Content starts

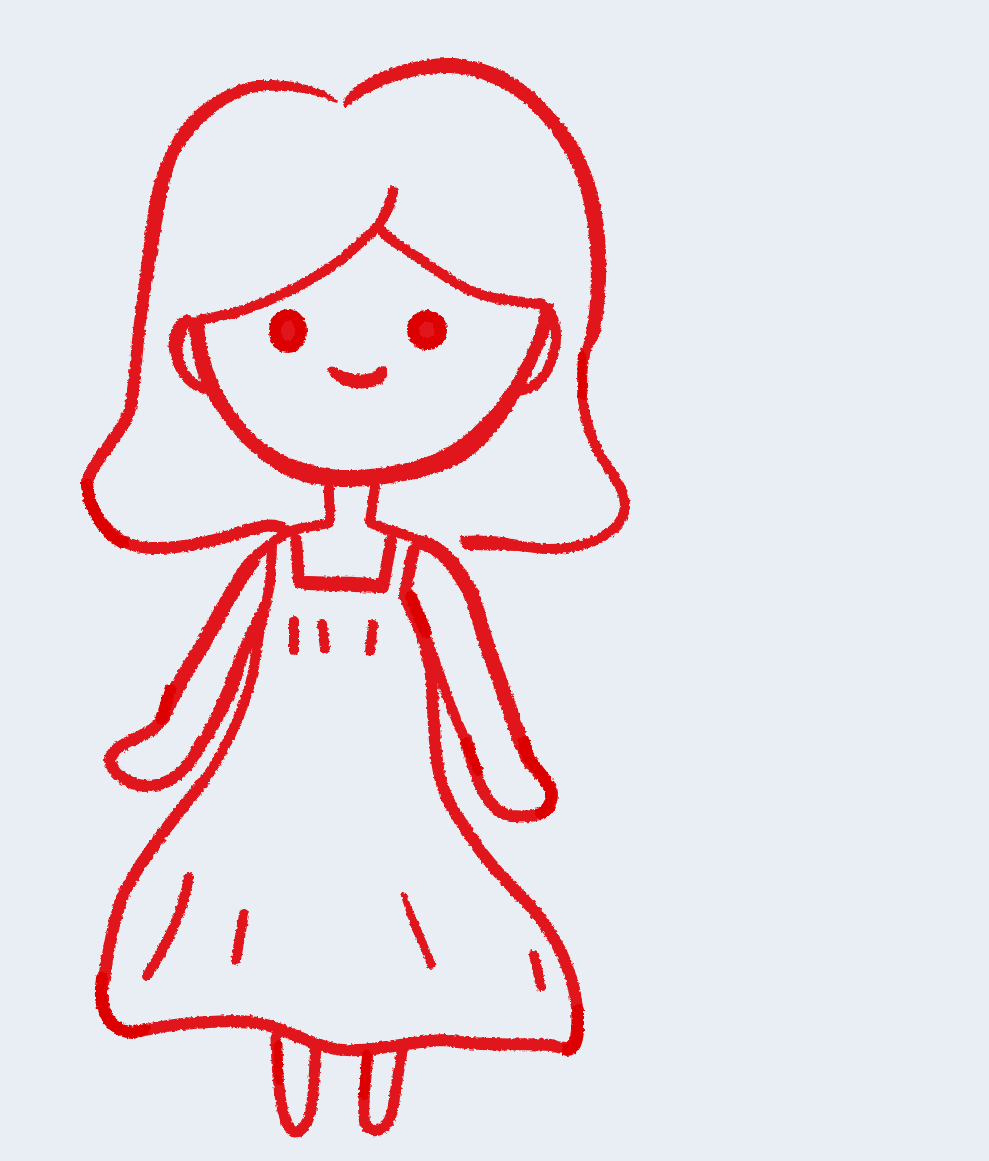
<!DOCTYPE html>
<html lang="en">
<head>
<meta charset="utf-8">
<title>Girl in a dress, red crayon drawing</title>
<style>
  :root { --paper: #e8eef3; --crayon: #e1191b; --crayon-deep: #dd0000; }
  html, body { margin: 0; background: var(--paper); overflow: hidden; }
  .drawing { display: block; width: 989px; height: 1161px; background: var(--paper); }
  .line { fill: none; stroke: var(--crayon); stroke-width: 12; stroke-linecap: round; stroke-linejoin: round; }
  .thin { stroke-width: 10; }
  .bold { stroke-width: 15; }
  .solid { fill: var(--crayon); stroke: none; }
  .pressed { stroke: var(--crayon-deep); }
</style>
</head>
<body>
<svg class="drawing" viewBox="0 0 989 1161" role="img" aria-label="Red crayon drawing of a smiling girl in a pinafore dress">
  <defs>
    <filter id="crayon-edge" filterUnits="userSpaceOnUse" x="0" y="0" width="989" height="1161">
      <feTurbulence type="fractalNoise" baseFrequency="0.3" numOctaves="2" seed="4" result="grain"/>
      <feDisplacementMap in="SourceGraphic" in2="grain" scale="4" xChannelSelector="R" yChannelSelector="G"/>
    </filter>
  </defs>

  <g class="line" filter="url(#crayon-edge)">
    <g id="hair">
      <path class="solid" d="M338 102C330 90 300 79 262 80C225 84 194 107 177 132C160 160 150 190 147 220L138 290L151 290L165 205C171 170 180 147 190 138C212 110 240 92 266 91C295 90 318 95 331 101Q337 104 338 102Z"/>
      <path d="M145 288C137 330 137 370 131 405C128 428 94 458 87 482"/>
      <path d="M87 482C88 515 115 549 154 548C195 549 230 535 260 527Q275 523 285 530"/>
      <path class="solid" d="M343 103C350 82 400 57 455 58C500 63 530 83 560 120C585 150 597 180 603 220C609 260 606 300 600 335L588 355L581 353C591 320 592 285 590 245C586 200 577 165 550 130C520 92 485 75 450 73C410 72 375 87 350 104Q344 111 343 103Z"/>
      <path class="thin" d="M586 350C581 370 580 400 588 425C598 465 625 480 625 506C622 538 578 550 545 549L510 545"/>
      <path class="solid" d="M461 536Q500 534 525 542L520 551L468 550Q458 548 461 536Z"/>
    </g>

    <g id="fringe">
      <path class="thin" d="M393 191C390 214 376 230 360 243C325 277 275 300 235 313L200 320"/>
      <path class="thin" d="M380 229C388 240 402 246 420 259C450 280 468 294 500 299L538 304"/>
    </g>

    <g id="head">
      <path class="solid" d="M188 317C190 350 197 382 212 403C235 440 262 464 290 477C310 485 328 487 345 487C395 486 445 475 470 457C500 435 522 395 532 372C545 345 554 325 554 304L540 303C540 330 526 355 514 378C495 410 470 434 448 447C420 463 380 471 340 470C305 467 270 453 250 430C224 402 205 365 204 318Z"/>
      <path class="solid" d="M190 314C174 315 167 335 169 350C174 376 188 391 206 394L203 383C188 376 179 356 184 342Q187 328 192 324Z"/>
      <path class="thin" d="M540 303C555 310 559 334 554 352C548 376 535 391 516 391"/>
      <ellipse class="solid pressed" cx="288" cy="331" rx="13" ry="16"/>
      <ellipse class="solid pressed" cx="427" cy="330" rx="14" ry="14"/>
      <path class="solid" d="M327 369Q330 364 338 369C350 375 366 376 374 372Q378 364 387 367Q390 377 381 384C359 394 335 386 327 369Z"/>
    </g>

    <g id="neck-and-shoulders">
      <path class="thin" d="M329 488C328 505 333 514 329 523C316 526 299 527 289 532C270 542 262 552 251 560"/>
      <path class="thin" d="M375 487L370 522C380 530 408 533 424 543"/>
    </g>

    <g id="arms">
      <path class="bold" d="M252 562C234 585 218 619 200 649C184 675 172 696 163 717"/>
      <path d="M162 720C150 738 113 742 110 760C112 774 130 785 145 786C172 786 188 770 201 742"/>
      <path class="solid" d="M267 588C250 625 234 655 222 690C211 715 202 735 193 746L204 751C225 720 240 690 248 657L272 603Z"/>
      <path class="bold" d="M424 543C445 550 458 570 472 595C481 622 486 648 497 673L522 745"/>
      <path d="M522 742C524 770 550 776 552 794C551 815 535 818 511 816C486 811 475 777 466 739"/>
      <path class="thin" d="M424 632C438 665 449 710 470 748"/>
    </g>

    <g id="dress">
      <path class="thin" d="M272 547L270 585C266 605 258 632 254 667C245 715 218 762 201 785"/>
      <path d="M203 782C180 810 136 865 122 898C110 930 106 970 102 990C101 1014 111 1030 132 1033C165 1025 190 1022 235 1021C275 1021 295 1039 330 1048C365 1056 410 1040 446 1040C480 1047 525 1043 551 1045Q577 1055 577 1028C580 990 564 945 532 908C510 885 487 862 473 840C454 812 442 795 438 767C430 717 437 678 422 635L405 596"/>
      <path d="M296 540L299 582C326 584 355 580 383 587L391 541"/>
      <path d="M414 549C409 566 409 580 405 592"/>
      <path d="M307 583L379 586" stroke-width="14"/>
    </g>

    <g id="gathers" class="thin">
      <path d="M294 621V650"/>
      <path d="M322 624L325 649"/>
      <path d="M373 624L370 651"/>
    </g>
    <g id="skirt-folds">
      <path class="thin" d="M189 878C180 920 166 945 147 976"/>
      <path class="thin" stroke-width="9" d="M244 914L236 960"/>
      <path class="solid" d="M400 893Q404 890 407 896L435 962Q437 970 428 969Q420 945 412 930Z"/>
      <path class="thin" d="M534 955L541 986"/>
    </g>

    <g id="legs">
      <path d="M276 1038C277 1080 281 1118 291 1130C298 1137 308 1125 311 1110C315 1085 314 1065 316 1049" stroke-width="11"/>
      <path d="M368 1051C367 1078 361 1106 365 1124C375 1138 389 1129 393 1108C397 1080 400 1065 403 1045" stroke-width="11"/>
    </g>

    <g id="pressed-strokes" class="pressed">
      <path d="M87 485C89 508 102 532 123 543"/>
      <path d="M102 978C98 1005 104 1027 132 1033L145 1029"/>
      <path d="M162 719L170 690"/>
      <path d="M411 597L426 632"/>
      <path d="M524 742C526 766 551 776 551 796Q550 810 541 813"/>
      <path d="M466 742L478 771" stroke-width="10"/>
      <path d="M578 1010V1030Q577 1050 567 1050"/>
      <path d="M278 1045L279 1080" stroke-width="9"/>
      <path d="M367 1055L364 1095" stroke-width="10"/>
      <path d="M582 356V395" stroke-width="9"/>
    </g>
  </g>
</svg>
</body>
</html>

Content ends
Content starts

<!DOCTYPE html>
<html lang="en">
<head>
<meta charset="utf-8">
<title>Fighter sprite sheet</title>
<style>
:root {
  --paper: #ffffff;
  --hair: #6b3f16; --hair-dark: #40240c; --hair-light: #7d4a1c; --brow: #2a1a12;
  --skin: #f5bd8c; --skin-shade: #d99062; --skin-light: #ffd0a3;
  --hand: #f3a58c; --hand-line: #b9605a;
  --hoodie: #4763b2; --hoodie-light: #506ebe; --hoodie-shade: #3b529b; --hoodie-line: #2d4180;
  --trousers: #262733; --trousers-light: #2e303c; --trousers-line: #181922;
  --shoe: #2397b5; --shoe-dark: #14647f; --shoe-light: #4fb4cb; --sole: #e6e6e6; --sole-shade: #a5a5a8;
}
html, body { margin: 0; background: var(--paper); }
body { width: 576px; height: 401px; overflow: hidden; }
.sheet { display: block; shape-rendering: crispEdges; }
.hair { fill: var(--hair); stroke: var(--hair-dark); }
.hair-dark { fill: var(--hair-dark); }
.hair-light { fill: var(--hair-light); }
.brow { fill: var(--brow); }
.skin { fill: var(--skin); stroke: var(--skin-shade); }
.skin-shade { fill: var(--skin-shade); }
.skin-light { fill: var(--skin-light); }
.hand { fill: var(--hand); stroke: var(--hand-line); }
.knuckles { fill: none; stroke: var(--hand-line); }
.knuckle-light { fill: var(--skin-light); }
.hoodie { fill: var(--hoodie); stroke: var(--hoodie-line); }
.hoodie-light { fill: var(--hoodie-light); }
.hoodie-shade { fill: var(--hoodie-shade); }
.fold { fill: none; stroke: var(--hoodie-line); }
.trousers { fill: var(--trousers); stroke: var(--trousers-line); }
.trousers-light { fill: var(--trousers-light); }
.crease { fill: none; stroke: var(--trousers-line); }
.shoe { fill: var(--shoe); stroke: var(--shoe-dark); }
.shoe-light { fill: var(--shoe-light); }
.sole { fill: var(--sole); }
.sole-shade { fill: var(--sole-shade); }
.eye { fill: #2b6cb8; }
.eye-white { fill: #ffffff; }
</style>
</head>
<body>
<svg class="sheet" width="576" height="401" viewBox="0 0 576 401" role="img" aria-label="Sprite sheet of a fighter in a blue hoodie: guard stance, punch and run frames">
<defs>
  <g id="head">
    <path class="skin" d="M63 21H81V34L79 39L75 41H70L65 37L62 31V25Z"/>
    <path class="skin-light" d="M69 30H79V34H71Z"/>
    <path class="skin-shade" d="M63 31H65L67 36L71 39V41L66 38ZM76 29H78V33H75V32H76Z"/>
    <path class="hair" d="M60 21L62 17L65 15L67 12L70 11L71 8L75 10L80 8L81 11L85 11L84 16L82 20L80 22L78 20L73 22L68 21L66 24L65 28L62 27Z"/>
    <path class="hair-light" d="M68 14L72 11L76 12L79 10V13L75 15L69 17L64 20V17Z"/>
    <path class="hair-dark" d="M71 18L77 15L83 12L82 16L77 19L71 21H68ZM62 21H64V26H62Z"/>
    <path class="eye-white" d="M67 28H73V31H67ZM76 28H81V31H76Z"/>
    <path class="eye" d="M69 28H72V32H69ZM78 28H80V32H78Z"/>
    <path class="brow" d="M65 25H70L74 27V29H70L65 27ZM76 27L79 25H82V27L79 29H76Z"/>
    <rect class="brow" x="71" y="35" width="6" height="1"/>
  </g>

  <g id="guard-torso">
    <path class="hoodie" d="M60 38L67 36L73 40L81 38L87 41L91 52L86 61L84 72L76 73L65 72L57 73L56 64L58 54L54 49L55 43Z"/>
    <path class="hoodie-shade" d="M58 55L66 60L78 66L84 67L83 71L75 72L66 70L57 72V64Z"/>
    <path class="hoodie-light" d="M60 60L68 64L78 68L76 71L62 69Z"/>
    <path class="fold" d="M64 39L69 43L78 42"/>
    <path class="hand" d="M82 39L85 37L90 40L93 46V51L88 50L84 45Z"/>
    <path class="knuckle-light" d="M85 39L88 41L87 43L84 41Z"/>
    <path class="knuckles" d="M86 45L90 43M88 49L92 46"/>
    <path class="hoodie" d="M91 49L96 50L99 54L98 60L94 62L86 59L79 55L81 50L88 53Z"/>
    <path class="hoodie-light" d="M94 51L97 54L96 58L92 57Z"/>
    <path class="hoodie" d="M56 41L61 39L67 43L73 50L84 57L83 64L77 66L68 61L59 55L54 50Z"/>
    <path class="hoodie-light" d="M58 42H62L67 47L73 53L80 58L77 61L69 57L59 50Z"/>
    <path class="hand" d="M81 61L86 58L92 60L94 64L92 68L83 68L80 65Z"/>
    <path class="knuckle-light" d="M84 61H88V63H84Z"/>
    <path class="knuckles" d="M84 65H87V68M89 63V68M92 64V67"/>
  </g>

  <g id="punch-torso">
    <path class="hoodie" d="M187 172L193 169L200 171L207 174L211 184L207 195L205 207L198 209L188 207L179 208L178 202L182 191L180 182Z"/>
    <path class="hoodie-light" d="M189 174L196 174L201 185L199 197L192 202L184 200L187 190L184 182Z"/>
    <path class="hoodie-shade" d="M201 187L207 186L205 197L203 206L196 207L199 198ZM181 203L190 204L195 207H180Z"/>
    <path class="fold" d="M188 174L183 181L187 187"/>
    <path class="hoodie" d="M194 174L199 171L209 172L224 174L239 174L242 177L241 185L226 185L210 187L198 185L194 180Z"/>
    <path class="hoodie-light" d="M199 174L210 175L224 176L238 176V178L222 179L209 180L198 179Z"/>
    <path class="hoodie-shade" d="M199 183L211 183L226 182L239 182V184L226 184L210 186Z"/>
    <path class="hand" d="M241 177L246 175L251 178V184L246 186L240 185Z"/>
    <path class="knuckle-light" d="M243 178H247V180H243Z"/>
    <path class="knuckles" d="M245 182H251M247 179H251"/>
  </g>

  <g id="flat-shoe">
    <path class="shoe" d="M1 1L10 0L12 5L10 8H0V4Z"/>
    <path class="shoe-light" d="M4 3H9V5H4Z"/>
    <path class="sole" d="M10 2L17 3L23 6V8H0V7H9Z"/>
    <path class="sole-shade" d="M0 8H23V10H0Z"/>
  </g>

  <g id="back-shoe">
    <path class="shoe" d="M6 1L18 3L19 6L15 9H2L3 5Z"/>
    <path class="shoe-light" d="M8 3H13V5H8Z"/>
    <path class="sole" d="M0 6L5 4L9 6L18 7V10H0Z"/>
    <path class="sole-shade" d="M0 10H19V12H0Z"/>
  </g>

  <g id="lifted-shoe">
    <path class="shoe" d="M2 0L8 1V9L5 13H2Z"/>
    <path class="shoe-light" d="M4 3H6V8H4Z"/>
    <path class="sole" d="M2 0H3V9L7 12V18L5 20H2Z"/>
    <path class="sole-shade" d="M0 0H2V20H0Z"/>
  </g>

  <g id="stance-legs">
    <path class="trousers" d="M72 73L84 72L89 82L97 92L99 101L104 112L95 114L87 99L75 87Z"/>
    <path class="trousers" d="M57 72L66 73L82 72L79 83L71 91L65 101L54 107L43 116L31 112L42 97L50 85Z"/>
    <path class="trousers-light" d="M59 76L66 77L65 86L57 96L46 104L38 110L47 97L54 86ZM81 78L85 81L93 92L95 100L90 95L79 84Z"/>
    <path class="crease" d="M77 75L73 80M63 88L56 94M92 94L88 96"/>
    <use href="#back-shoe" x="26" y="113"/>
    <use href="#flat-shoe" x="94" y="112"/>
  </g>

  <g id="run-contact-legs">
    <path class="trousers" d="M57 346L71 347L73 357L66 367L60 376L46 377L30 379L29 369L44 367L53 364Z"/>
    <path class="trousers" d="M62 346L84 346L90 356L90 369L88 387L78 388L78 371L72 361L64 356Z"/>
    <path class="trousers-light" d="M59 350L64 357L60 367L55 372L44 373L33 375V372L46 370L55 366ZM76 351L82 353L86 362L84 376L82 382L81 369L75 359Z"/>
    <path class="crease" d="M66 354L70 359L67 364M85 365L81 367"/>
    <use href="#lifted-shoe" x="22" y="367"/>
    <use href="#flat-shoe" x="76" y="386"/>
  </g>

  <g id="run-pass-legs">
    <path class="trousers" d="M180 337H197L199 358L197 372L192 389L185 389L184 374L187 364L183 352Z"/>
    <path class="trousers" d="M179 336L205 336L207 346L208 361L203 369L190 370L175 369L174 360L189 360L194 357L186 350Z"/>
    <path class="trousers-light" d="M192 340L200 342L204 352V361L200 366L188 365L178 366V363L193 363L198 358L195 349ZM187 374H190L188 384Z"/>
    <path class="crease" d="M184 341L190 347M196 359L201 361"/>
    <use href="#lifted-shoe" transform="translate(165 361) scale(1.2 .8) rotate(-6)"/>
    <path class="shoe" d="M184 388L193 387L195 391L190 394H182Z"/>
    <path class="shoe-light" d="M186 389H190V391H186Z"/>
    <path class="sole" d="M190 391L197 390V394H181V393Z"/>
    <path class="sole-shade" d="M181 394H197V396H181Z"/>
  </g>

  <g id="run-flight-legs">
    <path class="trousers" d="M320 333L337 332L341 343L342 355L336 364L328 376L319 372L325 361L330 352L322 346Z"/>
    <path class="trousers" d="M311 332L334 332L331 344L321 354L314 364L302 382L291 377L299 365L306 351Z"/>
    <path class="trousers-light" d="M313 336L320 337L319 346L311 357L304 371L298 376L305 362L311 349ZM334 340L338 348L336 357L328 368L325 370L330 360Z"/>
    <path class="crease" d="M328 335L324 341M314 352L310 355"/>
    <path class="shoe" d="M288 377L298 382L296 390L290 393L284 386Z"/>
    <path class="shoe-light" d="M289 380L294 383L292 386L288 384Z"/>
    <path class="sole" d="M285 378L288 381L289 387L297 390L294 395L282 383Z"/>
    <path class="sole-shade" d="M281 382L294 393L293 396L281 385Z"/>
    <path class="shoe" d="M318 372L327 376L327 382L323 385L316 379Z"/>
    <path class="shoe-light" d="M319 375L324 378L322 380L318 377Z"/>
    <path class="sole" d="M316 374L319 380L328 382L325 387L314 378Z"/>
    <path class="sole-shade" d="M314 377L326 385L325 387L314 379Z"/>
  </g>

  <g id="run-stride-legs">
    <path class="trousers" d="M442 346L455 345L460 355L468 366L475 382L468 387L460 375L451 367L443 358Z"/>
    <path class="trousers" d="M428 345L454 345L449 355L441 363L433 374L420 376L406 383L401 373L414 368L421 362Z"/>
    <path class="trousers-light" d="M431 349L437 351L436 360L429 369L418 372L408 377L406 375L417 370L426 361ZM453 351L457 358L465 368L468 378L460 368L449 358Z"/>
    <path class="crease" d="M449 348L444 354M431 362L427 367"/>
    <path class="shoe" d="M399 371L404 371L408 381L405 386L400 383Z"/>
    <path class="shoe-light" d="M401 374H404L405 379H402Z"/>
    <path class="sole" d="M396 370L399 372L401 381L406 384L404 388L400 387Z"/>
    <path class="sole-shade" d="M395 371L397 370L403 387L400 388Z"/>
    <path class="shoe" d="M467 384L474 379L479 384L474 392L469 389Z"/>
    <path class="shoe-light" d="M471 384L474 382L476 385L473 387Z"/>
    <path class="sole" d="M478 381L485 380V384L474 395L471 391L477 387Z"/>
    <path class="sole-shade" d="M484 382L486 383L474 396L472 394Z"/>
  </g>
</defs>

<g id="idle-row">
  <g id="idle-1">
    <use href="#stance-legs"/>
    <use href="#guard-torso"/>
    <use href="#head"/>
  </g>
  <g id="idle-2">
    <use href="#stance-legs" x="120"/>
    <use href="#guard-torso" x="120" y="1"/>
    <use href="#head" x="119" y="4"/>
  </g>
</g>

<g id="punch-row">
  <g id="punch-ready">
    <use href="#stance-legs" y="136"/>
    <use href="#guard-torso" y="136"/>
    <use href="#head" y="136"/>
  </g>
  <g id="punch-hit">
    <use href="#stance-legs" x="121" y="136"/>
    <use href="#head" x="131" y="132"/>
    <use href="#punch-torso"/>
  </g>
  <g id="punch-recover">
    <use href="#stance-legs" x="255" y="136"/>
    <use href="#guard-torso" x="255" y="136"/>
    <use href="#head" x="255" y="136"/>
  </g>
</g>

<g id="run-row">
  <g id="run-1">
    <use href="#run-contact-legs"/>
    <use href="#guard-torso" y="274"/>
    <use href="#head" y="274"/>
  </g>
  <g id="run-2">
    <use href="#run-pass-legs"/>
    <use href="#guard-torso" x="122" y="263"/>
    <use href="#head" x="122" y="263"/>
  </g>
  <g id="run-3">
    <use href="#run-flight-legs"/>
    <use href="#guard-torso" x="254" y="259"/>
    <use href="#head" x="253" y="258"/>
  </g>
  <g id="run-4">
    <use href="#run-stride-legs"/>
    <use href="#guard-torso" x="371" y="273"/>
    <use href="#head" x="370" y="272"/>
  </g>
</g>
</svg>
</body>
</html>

Content ends

Task instructions:
From the data above, output only the lines between the line containing "72L66 73L82 72L79" and the line containing "361) scale(1.2 .8)", inclusive, exactly as written.

Answer to this problem:
    <path class="trousers" d="M57 72L66 73L82 72L79 83L71 91L65 101L54 107L43 116L31 112L42 97L50 85Z"/>
    <path class="trousers-light" d="M59 76L66 77L65 86L57 96L46 104L38 110L47 97L54 86ZM81 78L85 81L93 92L95 100L90 95L79 84Z"/>
    <path class="crease" d="M77 75L73 80M63 88L56 94M92 94L88 96"/>
    <use href="#back-shoe" x="26" y="113"/>
    <use href="#flat-shoe" x="94" y="112"/>
  </g>

  <g id="run-contact-legs">
    <path class="trousers" d="M57 346L71 347L73 357L66 367L60 376L46 377L30 379L29 369L44 367L53 364Z"/>
    <path class="trousers" d="M62 346L84 346L90 356L90 369L88 387L78 388L78 371L72 361L64 356Z"/>
    <path class="trousers-light" d="M59 350L64 357L60 367L55 372L44 373L33 375V372L46 370L55 366ZM76 351L82 353L86 362L84 376L82 382L81 369L75 359Z"/>
    <path class="crease" d="M66 354L70 359L67 364M85 365L81 367"/>
    <use href="#lifted-shoe" x="22" y="367"/>
    <use href="#flat-shoe" x="76" y="386"/>
  </g>

  <g id="run-pass-legs">
    <path class="trousers" d="M180 337H197L199 358L197 372L192 389L185 389L184 374L187 364L183 352Z"/>
    <path class="trousers" d="M179 336L205 336L207 346L208 361L203 369L190 370L175 369L174 360L189 360L194 357L186 350Z"/>
    <path class="trousers-light" d="M192 340L200 342L204 352V361L200 366L188 365L178 366V363L193 363L198 358L195 349ZM187 374H190L188 384Z"/>
    <path class="crease" d="M184 341L190 347M196 359L201 361"/>
    <use href="#lifted-shoe" transform="translate(165 361) scale(1.2 .8) rotate(-6)"/>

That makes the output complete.